The movie is less spectacular, but no less valuable. Based not on the effect, i.e. special effects, but on the painstaking recreation of the era, showing the complex relationships between all participants in the drama, and, at the same time, not boring, tense.
A very intelligent, not superficial movie with wonderful actors. Cate Blanchett is a fine actress who has insultingly few good pictures behind her. She is an actress, not a diva taking the baton from Meryl Streep and a stranger to purely commercial projects.
Geoffrey Rush, still serious, not off the rails of “Shine”, and not plunged into the foolishness of “Pirates” and “Pera Marquis de Sade”. In “Elizabeth” he plays, great play, and not shouting and sinning poser.
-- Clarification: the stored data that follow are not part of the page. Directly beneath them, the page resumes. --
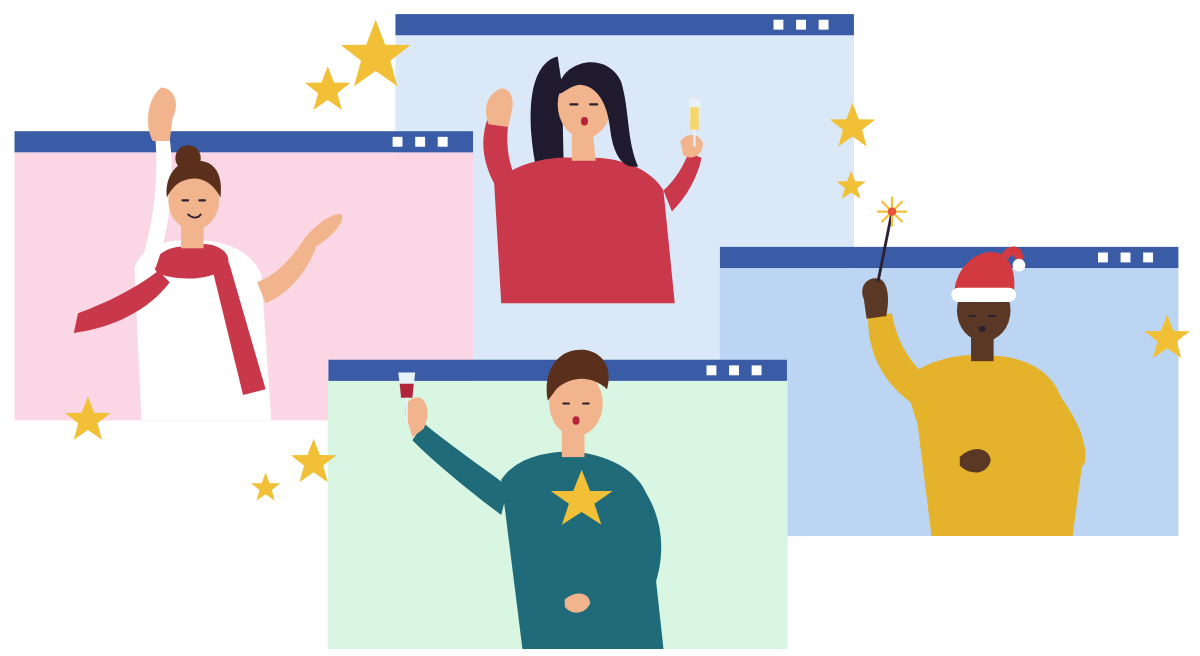
<!DOCTYPE html>
<html lang="en">
<head>
<meta charset="utf-8">
<title>Holiday Video Call Party</title>
<link rel="stylesheet" href="https://fonts.googleapis.com/css2?family=Inter:wght@400&display=swap">
<style>
  :root {
    --bar-blue: #3a5ca6;
    --bar-dot: #ffffff;
    --pane-pink: #fbd7e6;
    --pane-sky: #dbe8f7;
    --pane-blue: #bcd5f3;
    --pane-mint: #d8f6e2;
    --star-gold: #f2c037;
    --skin-light: #f2b48c;
    --skin-mid: #e8a27a;
    --skin-dark: #5b3826;
    --hair-dark: #1f1a2e;
    --hair-brown: #5a2f1c;
    --scarf-red: #c8384a;
    --sweater-red: #c9384b;
    --sweater-teal: #1f6b79;
    --sweater-yellow: #e4b32b;
    --top-white: #ffffff;
    --hat-red: #d23a3f;
    --wine-red: #b3243a;
    --glass: #e9f1f7;
    --bubbly: #f4d66b;
    --line-dark: #2b2130;
    --page-bg: #ffffff;
  }
  html, body {
    margin: 0;
    width: 1200px;
    height: 656px;
    overflow: hidden;
    background: var(--page-bg);
    font-family: "Inter", sans-serif;
  }
  .party-scene { display: block; width: 1200px; height: 656px; }
  .window-bar { fill: var(--bar-blue); }
  .window-dot { fill: var(--bar-dot); }
  .sparkle-star { fill: var(--star-gold); }
</style>
</head>
<body>
<svg class="party-scene" viewBox="0 0 850 465" width="1200" height="656" role="img" aria-label="Four friends celebrating the holidays together over a video call">
  <defs>
    <symbol id="window-frame" viewBox="0 0 325 15" overflow="visible">
      <rect class="window-bar" width="325" height="15"/>
      <rect class="window-dot" x="268" y="4" width="7" height="7"/>
      <rect class="window-dot" x="284" y="4" width="7" height="7"/>
      <rect class="window-dot" x="300" y="4" width="7" height="7"/>
    </symbol>
    <path id="star-shape" d="M0 -10 L2.6 -3.2 L9.5 -3.1 L4 1.2 L5.9 8.1 L0 4 L-5.9 8.1 L-4 1.2 L-9.5 -3.1 L-2.6 -3.2 Z"/>
    <clipPath id="clip-pink"><rect x="10" y="108" width="325" height="190"/></clipPath>
    <clipPath id="clip-sky"><rect x="280" y="25" width="325" height="240"/></clipPath>
    <clipPath id="clip-blue"><rect x="510" y="190" width="325" height="190"/></clipPath>
    <clipPath id="clip-mint"><rect x="232" y="270" width="326" height="190"/></clipPath>
  </defs>

  <!-- top window: woman with champagne -->
  <g class="call-window top-guest">
    <rect x="280" y="25" width="325" height="240" fill="var(--pane-sky)"/>
    <use href="#window-frame" x="280" y="10" width="325" height="15"/>
    <g clip-path="url(#clip-sky)">
      <path d="M395 40 C375 45 372 80 380 120 L385 150 L400 150 L398 60 Z" fill="var(--hair-dark)"/>
      <path d="M350 130 C365 115 390 110 410 112 C435 110 460 118 470 135 L478 215 L355 215 Z" fill="var(--sweater-red)"/>
      <path d="M350 130 C342 115 340 100 345 85 L360 88 C358 102 360 118 368 132 Z" fill="var(--sweater-red)"/>
      <path d="M470 135 C478 128 484 118 488 108 L497 112 C494 126 486 140 476 150 Z" fill="var(--sweater-red)"/>
      <path d="M346 88 C342 78 345 68 352 64 C358 60 364 66 363 76 L360 90 Z" fill="var(--skin-light)"/>
      <path d="M482 100 C486 94 496 94 498 102 C498 110 490 114 484 110 Z" fill="var(--skin-light)"/>
      <path d="M405 95 L420 95 L422 114 L405 114 Z" fill="var(--skin-light)"/>
      <ellipse cx="414" cy="74" rx="19" ry="24" fill="var(--skin-light)"/>
      <path d="M395 64 C398 42 430 36 440 58 C446 78 444 100 452 118 C440 120 434 108 432 90 C430 72 422 60 410 60 C400 62 396 70 395 64 Z" fill="var(--hair-dark)"/>
      <path d="M404 74 L409 74 M418 74 L423 74" stroke="var(--line-dark)" stroke-width="1.5" stroke-linecap="round"/>
      <ellipse cx="414" cy="86" rx="2.5" ry="3" fill="var(--wine-red)"/>
      <path d="M488 70 L496 70 L495 92 L489 92 Z" fill="var(--glass)"/>
      <path d="M489 76 L495 76 L495 92 L489 92 Z" fill="var(--bubbly)"/>
      <path d="M492 92 L492 104" stroke="var(--glass)" stroke-width="1.5"/>
    </g>
  </g>

  <!-- left window: woman with scarf -->
  <g class="call-window scarf-guest">
    <rect x="10" y="108" width="325" height="190" fill="var(--pane-pink)"/>
    <use href="#window-frame" x="10" y="93" width="325" height="15"/>
    <g clip-path="url(#clip-pink)">
      <path d="M95 190 C100 175 115 170 135 170 C160 170 178 178 185 195 L192 298 L100 298 Z" fill="var(--top-white)"/>
      <path d="M125 175 C110 178 105 188 112 194 C130 200 150 198 160 190 C165 182 158 174 145 173 Z" fill="var(--scarf-red)"/>
      <path d="M150 190 L172 280 L188 276 L162 186 Z" fill="var(--scarf-red)"/>
      <path d="M112 192 C95 205 75 215 55 222 L52 236 C80 232 105 220 120 200 Z" fill="var(--scarf-red)"/>
      <path d="M182 200 C195 195 205 185 215 170 L225 172 C218 192 205 208 188 215 Z" fill="var(--skin-light)"/>
      <path d="M215 170 C222 160 236 150 242 152 C244 158 234 168 225 174 Z" fill="var(--skin-light)"/>
    </g>
    <path d="M100 185 C108 160 112 130 110 100 L120 98 C124 130 120 162 110 190 Z" fill="var(--top-white)"/>
    <path d="M108 100 C102 88 104 70 114 62 C122 62 128 72 122 84 L120 100 Z" fill="var(--skin-light)"/>
    <path d="M128 160 L144 160 L144 176 L128 176 Z" fill="var(--skin-light)"/>
    <ellipse cx="137" cy="142" rx="18" ry="21" fill="var(--skin-light)"/>
    <path d="M118 140 C116 122 128 112 140 114 C152 114 158 124 156 140 C150 128 140 124 130 128 C124 130 120 136 118 140 Z" fill="var(--hair-brown)"/>
    <circle cx="133" cy="112" r="9" fill="var(--hair-brown)"/>
    <path d="M129 142 L133 142 M141 142 L145 142" stroke="var(--line-dark)" stroke-width="1.5" stroke-linecap="round"/>
    <path d="M133 152 C136 155 140 155 142 152" stroke="var(--line-dark)" stroke-width="1.3" fill="none" stroke-linecap="round"/>
  </g>

  <!-- right window: man with santa hat and sparkler -->
  <g class="call-window hat-guest">
    <rect x="510" y="190" width="325" height="190" fill="var(--pane-blue)"/>
    <use href="#window-frame" x="510" y="175" width="325" height="15"/>
    <g clip-path="url(#clip-blue)">
      <path d="M640 270 C655 255 680 250 700 252 C725 252 745 262 752 282 L768 320 L760 380 L660 380 L650 300 Z" fill="var(--sweater-yellow)"/>
      <path d="M615 225 C615 250 625 270 645 285 L660 270 C645 258 635 242 632 222 Z" fill="var(--sweater-yellow)"/>
      <path d="M752 282 C765 300 772 318 768 330 C745 338 712 336 692 332 L694 316 C715 318 735 318 748 312 Z" fill="var(--sweater-yellow)"/>
      <path d="M680 324 C688 316 700 316 702 326 C700 336 688 338 680 330 Z" fill="var(--skin-dark)"/>
    </g>
    <path d="M612 212 C608 202 616 195 624 198 C630 202 630 214 628 224 L614 226 Z" fill="var(--skin-dark)"/>
    <path d="M622 200 L632 150" stroke="var(--line-dark)" stroke-width="2"/>
    <g stroke="var(--star-gold)" stroke-width="1.6" stroke-linecap="round">
      <path d="M632 140 L632 160 M622 150 L642 150 M625 143 L639 157 M639 143 L625 157"/>
    </g>
    <circle cx="632" cy="150" r="3" fill="#e8533a"/>
    <path d="M688 238 L704 238 L704 256 L688 256 Z" fill="var(--skin-dark)"/>
    <ellipse cx="697" cy="220" rx="19" ry="22" fill="var(--skin-dark)"/>
    <path d="M676 210 C676 185 700 172 712 182 C718 188 720 198 718 210 Z" fill="var(--hat-red)"/>
    <path d="M712 182 C716 176 722 176 722 184" stroke="var(--hat-red)" stroke-width="6" fill="none"/>
    <circle cx="722" cy="188" r="4.5" fill="var(--top-white)"/>
    <rect x="674" y="204" width="46" height="10" rx="5" fill="var(--top-white)"/>
    <path d="M687 224 L691 224 M701 224 L705 224" stroke="var(--line-dark)" stroke-width="1.5" stroke-linecap="round"/>
    <ellipse cx="696" cy="233" rx="2.5" ry="2" fill="var(--line-dark)"/>
  </g>

  <!-- front window: man with red wine -->
  <g class="call-window wine-guest">
    <rect x="232" y="270" width="326" height="190" fill="var(--pane-mint)"/>
    <use href="#window-frame" x="232" y="255" width="326" height="15"/>
    <g clip-path="url(#clip-mint)">
      <path d="M355 340 C365 325 385 320 405 320 C430 322 450 332 458 350 L470 460 L370 460 Z" fill="var(--sweater-teal)"/>
      <path d="M360 345 C340 330 318 315 300 300 L292 312 C310 330 335 350 355 365 Z" fill="var(--sweater-teal)"/>
      <path d="M458 350 C470 370 472 395 462 420 C448 428 425 430 410 428 L412 412 C430 412 442 408 448 400 C450 385 446 370 440 360 Z" fill="var(--sweater-teal)"/>
      <path d="M400 425 C408 418 418 420 418 428 C414 436 404 436 400 430 Z" fill="var(--skin-light)"/>
      <path d="M412 333 L418 348 L434 348 L421 357 L426 372 L412 363 L398 372 L403 357 L390 348 L406 348 Z" fill="var(--star-gold)"/>
    </g>
    <path d="M288 296 C284 288 290 280 298 282 C304 286 304 296 300 304 L292 310 Z" fill="var(--skin-light)"/>
    <path d="M282 264 L294 264 L292 282 L284 282 Z" fill="var(--glass)"/>
    <path d="M283 272 L293 272 L292 282 L284 282 Z" fill="var(--wine-red)"/>
    <path d="M288 282 L288 300" stroke="var(--glass)" stroke-width="1.5"/>
    <path d="M398 305 L414 305 L414 324 L398 324 Z" fill="var(--skin-light)"/>
    <ellipse cx="408" cy="286" rx="19" ry="23" fill="var(--skin-light)"/>
    <path d="M388 284 C384 262 396 246 414 248 C428 250 434 262 430 276 C420 266 404 266 394 276 Z" fill="var(--hair-brown)"/>
    <path d="M399 286 L403 286 M413 286 L417 286" stroke="var(--line-dark)" stroke-width="1.5" stroke-linecap="round"/>
    <ellipse cx="408" cy="298" rx="2.5" ry="3" fill="var(--wine-red)"/>
  </g>

  <g class="sparkle-stars">
    <use href="#star-shape" class="sparkle-star" transform="translate(266 40) scale(2.6)"/>
    <use href="#star-shape" class="sparkle-star" transform="translate(232 64) scale(1.7)"/>
    <use href="#star-shape" class="sparkle-star" transform="translate(604 90) scale(1.7)"/>
    <use href="#star-shape" class="sparkle-star" transform="translate(603 132) scale(1.1)"/>
    <use href="#star-shape" class="sparkle-star" transform="translate(827 240) scale(1.7)"/>
    <use href="#star-shape" class="sparkle-star" transform="translate(62 298) scale(1.7)"/>
    <use href="#star-shape" class="sparkle-star" transform="translate(222 328) scale(1.7)"/>
    <use href="#star-shape" class="sparkle-star" transform="translate(188 346) scale(1.1)"/>
  </g>
</svg>
</body>
</html>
His Walsingham – one of the central figures of the picture, a kind of “gray cardinal”, a secret, unexpected weapon in the hands of Elizabeth.
Unexpectedly, the picture revealed a new Bond Daniel Craig in the face of a secret envoy from Rome. Prosaic, burdock appearance, potato nose and stupid haircut. Once you see him, you’ll never remember him, and then you won’t recognize him, except now that he’s Bond. The same goes for Miranda Otto, who didn’t know her Star Trek yet.
Bottom line: I love historical movies. More specifically, good historical movies that are moderately entertaining, watchable, and not stupid. I love Geoffrey Rush. I didn’t find the movie heavy-handed, but I suspect many people will because of the features mentioned above. But, nevertheless, I recommend it.
Codec: HEVC / H.265 (48.0 Mb/s)
Resolution: Native 4K (2160p)
Aspect ratio: 1.85:1
Original aspect ratio: 1.85:1
English: DTS-HD Master Audio 5.1 (48kHz, 24-bit)
English: Dolby Digital 2.0
English SDH, Chinese (Cantonese), Mandarin (Traditional), Danish, Dutch, Finnish, French, German, Greek, Italian, Japanese, Korean, Norwegian, Portuguese, Spanish, Swedish.